• [What is expected] Please reproduce the records exactly, leaving out any pictures.

Saved entries:
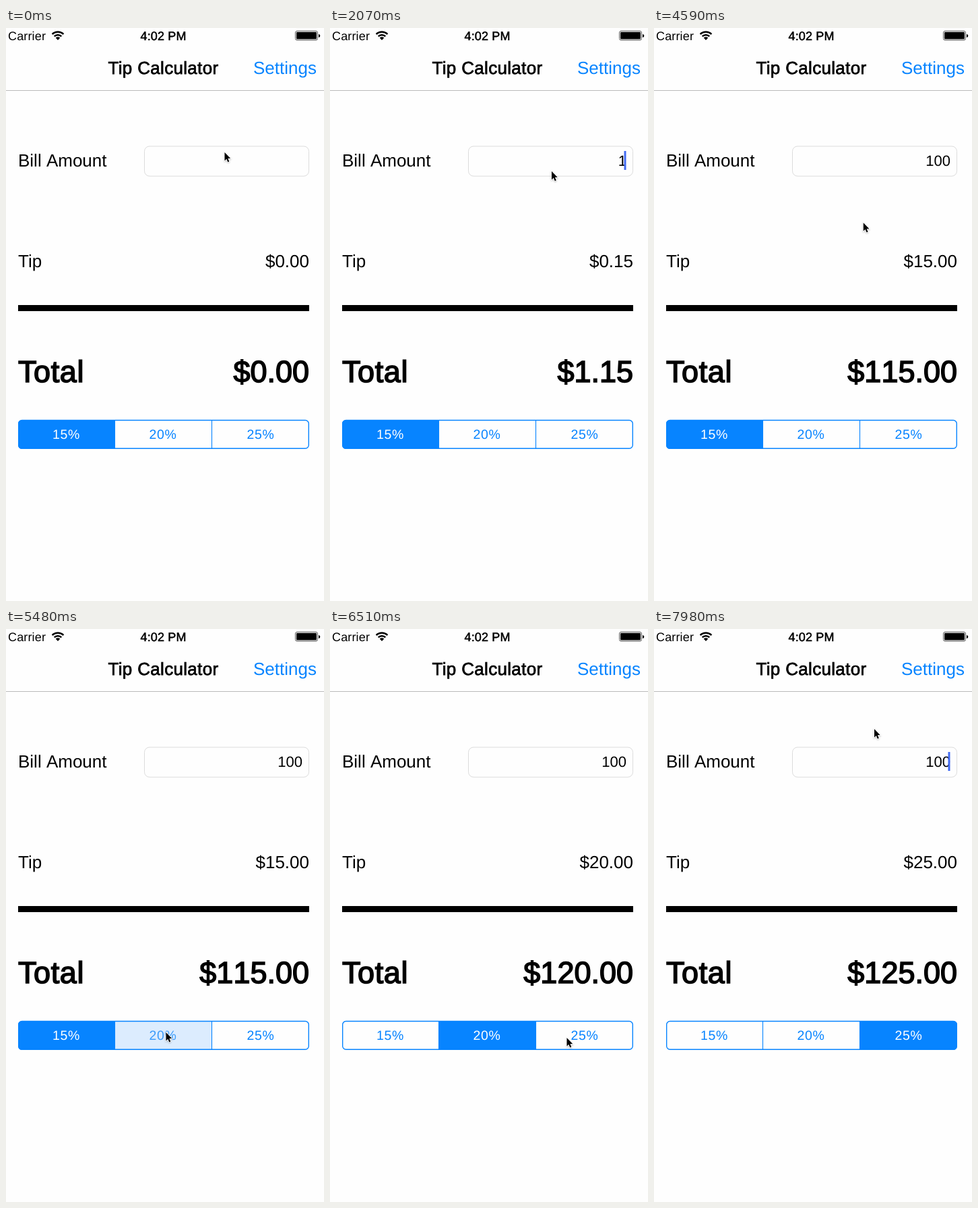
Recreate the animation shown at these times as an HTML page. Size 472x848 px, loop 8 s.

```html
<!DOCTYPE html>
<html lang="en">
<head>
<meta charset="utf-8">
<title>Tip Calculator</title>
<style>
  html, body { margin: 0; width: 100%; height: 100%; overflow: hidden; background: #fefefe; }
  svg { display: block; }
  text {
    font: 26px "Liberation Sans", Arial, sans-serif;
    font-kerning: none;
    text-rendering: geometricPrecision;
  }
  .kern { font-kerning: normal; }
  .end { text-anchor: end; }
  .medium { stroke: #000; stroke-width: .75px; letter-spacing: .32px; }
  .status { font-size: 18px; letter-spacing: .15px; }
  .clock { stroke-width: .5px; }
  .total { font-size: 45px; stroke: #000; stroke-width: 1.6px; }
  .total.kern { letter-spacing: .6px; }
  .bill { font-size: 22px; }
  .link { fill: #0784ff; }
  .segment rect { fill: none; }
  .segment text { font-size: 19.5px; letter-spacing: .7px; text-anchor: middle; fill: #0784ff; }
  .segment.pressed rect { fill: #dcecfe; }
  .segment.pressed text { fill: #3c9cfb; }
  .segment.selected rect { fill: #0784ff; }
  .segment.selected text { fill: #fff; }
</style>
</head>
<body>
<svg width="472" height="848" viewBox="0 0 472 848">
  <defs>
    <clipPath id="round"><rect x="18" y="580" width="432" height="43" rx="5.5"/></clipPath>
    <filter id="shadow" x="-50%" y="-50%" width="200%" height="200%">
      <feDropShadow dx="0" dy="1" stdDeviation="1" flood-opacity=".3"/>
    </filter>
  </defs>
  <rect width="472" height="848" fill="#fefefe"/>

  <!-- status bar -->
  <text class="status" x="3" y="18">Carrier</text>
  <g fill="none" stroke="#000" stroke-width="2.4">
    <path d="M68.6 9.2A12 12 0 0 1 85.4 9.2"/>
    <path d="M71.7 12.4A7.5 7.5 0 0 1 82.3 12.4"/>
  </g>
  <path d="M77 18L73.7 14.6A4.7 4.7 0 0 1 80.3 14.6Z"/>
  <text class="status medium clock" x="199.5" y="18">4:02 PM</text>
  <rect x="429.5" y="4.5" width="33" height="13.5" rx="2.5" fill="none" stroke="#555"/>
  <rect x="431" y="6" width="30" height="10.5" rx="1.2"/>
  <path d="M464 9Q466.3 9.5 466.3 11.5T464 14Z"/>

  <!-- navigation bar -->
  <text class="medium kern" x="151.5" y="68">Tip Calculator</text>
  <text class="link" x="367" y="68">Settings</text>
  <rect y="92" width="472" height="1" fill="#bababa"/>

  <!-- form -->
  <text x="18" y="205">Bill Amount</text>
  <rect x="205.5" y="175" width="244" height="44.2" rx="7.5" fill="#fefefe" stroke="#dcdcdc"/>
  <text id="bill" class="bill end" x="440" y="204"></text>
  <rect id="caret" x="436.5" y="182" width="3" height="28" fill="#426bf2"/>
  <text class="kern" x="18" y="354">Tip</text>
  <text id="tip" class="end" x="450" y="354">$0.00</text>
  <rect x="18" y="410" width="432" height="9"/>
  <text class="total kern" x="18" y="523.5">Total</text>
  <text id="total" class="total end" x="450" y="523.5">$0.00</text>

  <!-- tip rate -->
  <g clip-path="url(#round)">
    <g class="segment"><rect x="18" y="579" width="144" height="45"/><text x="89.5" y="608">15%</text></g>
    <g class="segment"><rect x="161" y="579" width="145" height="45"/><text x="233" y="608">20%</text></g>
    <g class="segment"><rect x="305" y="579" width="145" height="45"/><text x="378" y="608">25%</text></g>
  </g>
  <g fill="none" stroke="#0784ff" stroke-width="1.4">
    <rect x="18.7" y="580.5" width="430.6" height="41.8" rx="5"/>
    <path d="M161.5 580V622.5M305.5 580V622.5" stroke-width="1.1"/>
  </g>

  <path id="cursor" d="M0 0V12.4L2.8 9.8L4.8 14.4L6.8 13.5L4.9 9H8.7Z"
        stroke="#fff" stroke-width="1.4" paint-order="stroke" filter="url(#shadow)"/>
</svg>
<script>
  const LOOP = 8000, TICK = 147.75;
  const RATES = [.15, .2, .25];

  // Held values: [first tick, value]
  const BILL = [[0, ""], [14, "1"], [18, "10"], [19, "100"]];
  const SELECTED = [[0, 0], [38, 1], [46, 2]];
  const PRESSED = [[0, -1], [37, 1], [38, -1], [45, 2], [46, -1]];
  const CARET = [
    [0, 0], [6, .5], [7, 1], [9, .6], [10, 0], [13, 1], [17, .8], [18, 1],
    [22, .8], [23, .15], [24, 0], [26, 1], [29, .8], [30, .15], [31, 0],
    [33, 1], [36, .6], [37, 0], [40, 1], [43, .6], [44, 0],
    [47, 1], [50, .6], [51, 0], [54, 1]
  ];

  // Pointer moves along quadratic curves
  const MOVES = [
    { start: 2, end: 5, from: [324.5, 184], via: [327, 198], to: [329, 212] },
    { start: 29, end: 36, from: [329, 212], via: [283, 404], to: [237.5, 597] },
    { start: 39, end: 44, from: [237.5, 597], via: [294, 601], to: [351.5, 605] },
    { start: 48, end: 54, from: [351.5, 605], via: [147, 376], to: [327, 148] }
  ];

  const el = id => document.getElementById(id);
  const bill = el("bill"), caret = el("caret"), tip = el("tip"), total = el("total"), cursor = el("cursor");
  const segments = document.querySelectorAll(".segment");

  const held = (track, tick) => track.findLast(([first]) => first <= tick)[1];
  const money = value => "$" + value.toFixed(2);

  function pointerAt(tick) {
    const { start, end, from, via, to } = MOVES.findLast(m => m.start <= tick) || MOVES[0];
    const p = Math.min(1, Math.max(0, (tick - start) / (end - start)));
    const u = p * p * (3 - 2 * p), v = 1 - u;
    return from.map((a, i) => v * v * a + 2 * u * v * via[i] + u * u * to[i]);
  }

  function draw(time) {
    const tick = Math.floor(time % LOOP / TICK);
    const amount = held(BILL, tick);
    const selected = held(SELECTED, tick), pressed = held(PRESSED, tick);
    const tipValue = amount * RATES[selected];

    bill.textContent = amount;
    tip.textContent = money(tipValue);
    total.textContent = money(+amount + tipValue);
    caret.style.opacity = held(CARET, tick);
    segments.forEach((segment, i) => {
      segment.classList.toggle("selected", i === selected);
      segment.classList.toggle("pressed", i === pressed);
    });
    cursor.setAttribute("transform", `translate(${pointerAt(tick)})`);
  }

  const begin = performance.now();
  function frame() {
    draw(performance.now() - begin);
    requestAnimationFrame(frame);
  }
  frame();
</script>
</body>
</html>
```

• [Finished task]
Recreate the animation shown at these times as an HTML page. Size 472x848 px, loop 8 s.

```html
<!DOCTYPE html>
<html lang="en">
<head>
<meta charset="utf-8">
<title>Tip Calculator</title>
<style>
  html, body { margin: 0; width: 100%; height: 100%; overflow: hidden; background: #fefefe; }
  svg { display: block; }
  text {
    font: 26px "Liberation Sans", Arial, sans-serif;
    font-kerning: none;
    text-rendering: geometricPrecision;
  }
  .kern { font-kerning: normal; }
  .end { text-anchor: end; }
  .medium { stroke: #000; stroke-width: .75px; letter-spacing: .32px; }
  .status { font-size: 18px; letter-spacing: .15px; }
  .clock { stroke-width: .5px; }
  .total { font-size: 45px; stroke: #000; stroke-width: 1.6px; }
  .total.kern { letter-spacing: .6px; }
  .bill { font-size: 22px; }
  .link { fill: #0784ff; }
  .segment rect { fill: none; }
  .segment text { font-size: 19.5px; letter-spacing: .7px; text-anchor: middle; fill: #0784ff; }
  .segment.pressed rect { fill: #dcecfe; }
  .segment.pressed text { fill: #3c9cfb; }
  .segment.selected rect { fill: #0784ff; }
  .segment.selected text { fill: #fff; }
</style>
</head>
<body>
<svg width="472" height="848" viewBox="0 0 472 848">
  <defs>
    <clipPath id="round"><rect x="18" y="580" width="432" height="43" rx="5.5"/></clipPath>
    <filter id="shadow" x="-50%" y="-50%" width="200%" height="200%">
      <feDropShadow dx="0" dy="1" stdDeviation="1" flood-opacity=".3"/>
    </filter>
  </defs>
  <rect width="472" height="848" fill="#fefefe"/>

  <!-- status bar -->
  <text class="status" x="3" y="18">Carrier</text>
  <g fill="none" stroke="#000" stroke-width="2.4">
    <path d="M68.6 9.2A12 12 0 0 1 85.4 9.2"/>
    <path d="M71.7 12.4A7.5 7.5 0 0 1 82.3 12.4"/>
  </g>
  <path d="M77 18L73.7 14.6A4.7 4.7 0 0 1 80.3 14.6Z"/>
  <text class="status medium clock" x="199.5" y="18">4:02 PM</text>
  <rect x="429.5" y="4.5" width="33" height="13.5" rx="2.5" fill="none" stroke="#555"/>
  <rect x="431" y="6" width="30" height="10.5" rx="1.2"/>
  <path d="M464 9Q466.3 9.5 466.3 11.5T464 14Z"/>

  <!-- navigation bar -->
  <text class="medium kern" x="151.5" y="68">Tip Calculator</text>
  <text class="link" x="367" y="68">Settings</text>
  <rect y="92" width="472" height="1" fill="#bababa"/>

  <!-- form -->
  <text x="18" y="205">Bill Amount</text>
  <rect x="205.5" y="175" width="244" height="44.2" rx="7.5" fill="#fefefe" stroke="#dcdcdc"/>
  <text id="bill" class="bill end" x="440" y="204"></text>
  <rect id="caret" x="436.5" y="182" width="3" height="28" fill="#426bf2"/>
  <text class="kern" x="18" y="354">Tip</text>
  <text id="tip" class="end" x="450" y="354">$0.00</text>
  <rect x="18" y="410" width="432" height="9"/>
  <text class="total kern" x="18" y="523.5">Total</text>
  <text id="total" class="total end" x="450" y="523.5">$0.00</text>

  <!-- tip rate -->
  <g clip-path="url(#round)">
    <g class="segment"><rect x="18" y="579" width="144" height="45"/><text x="89.5" y="608">15%</text></g>
    <g class="segment"><rect x="161" y="579" width="145" height="45"/><text x="233" y="608">20%</text></g>
    <g class="segment"><rect x="305" y="579" width="145" height="45"/><text x="378" y="608">25%</text></g>
  </g>
  <g fill="none" stroke="#0784ff" stroke-width="1.4">
    <rect x="18.7" y="580.5" width="430.6" height="41.8" rx="5"/>
    <path d="M161.5 580V622.5M305.5 580V622.5" stroke-width="1.1"/>
  </g>

  <path id="cursor" d="M0 0V12.4L2.8 9.8L4.8 14.4L6.8 13.5L4.9 9H8.7Z"
        stroke="#fff" stroke-width="1.4" paint-order="stroke" filter="url(#shadow)"/>
</svg>
<script>
  const LOOP = 8000, TICK = 147.75;
  const RATES = [.15, .2, .25];

  // Held values: [first tick, value]
  const BILL = [[0, ""], [14, "1"], [18, "10"], [19, "100"]];
  const SELECTED = [[0, 0], [38, 1], [46, 2]];
  const PRESSED = [[0, -1], [37, 1], [38, -1], [45, 2], [46, -1]];
  const CARET = [
    [0, 0], [6, .5], [7, 1], [9, .6], [10, 0], [13, 1], [17, .8], [18, 1],
    [22, .8], [23, .15], [24, 0], [26, 1], [29, .8], [30, .15], [31, 0],
    [33, 1], [36, .6], [37, 0], [40, 1], [43, .6], [44, 0],
    [47, 1], [50, .6], [51, 0], [54, 1]
  ];

  // Pointer moves along quadratic curves
  const MOVES = [
    { start: 2, end: 5, from: [324.5, 184], via: [327, 198], to: [329, 212] },
    { start: 29, end: 36, from: [329, 212], via: [283, 404], to: [237.5, 597] },
    { start: 39, end: 44, from: [237.5, 597], via: [294, 601], to: [351.5, 605] },
    { start: 48, end: 54, from: [351.5, 605], via: [147, 376], to: [327, 148] }
  ];

  const el = id => document.getElementById(id);
  const bill = el("bill"), caret = el("caret"), tip = el("tip"), total = el("total"), cursor = el("cursor");
  const segments = document.querySelectorAll(".segment");

  const held = (track, tick) => track.findLast(([first]) => first <= tick)[1];
  const money = value => "$" + value.toFixed(2);

  function pointerAt(tick) {
    const { start, end, from, via, to } = MOVES.findLast(m => m.start <= tick) || MOVES[0];
    const p = Math.min(1, Math.max(0, (tick - start) / (end - start)));
    const u = p * p * (3 - 2 * p), v = 1 - u;
    return from.map((a, i) => v * v * a + 2 * u * v * via[i] + u * u * to[i]);
  }

  function draw(time) {
    const tick = Math.floor(time % LOOP / TICK);
    const amount = held(BILL, tick);
    const selected = held(SELECTED, tick), pressed = held(PRESSED, tick);
    const tipValue = amount * RATES[selected];

    bill.textContent = amount;
    tip.textContent = money(tipValue);
    total.textContent = money(+amount + tipValue);
    caret.style.opacity = held(CARET, tick);
    segments.forEach((segment, i) => {
      segment.classList.toggle("selected", i === selected);
      segment.classList.toggle("pressed", i === pressed);
    });
    cursor.setAttribute("transform", `translate(${pointerAt(tick)})`);
  }

  const begin = performance.now();
  function frame() {
    draw(performance.now() - begin);
    requestAnimationFrame(frame);
  }
  frame();
</script>
</body>
</html>
```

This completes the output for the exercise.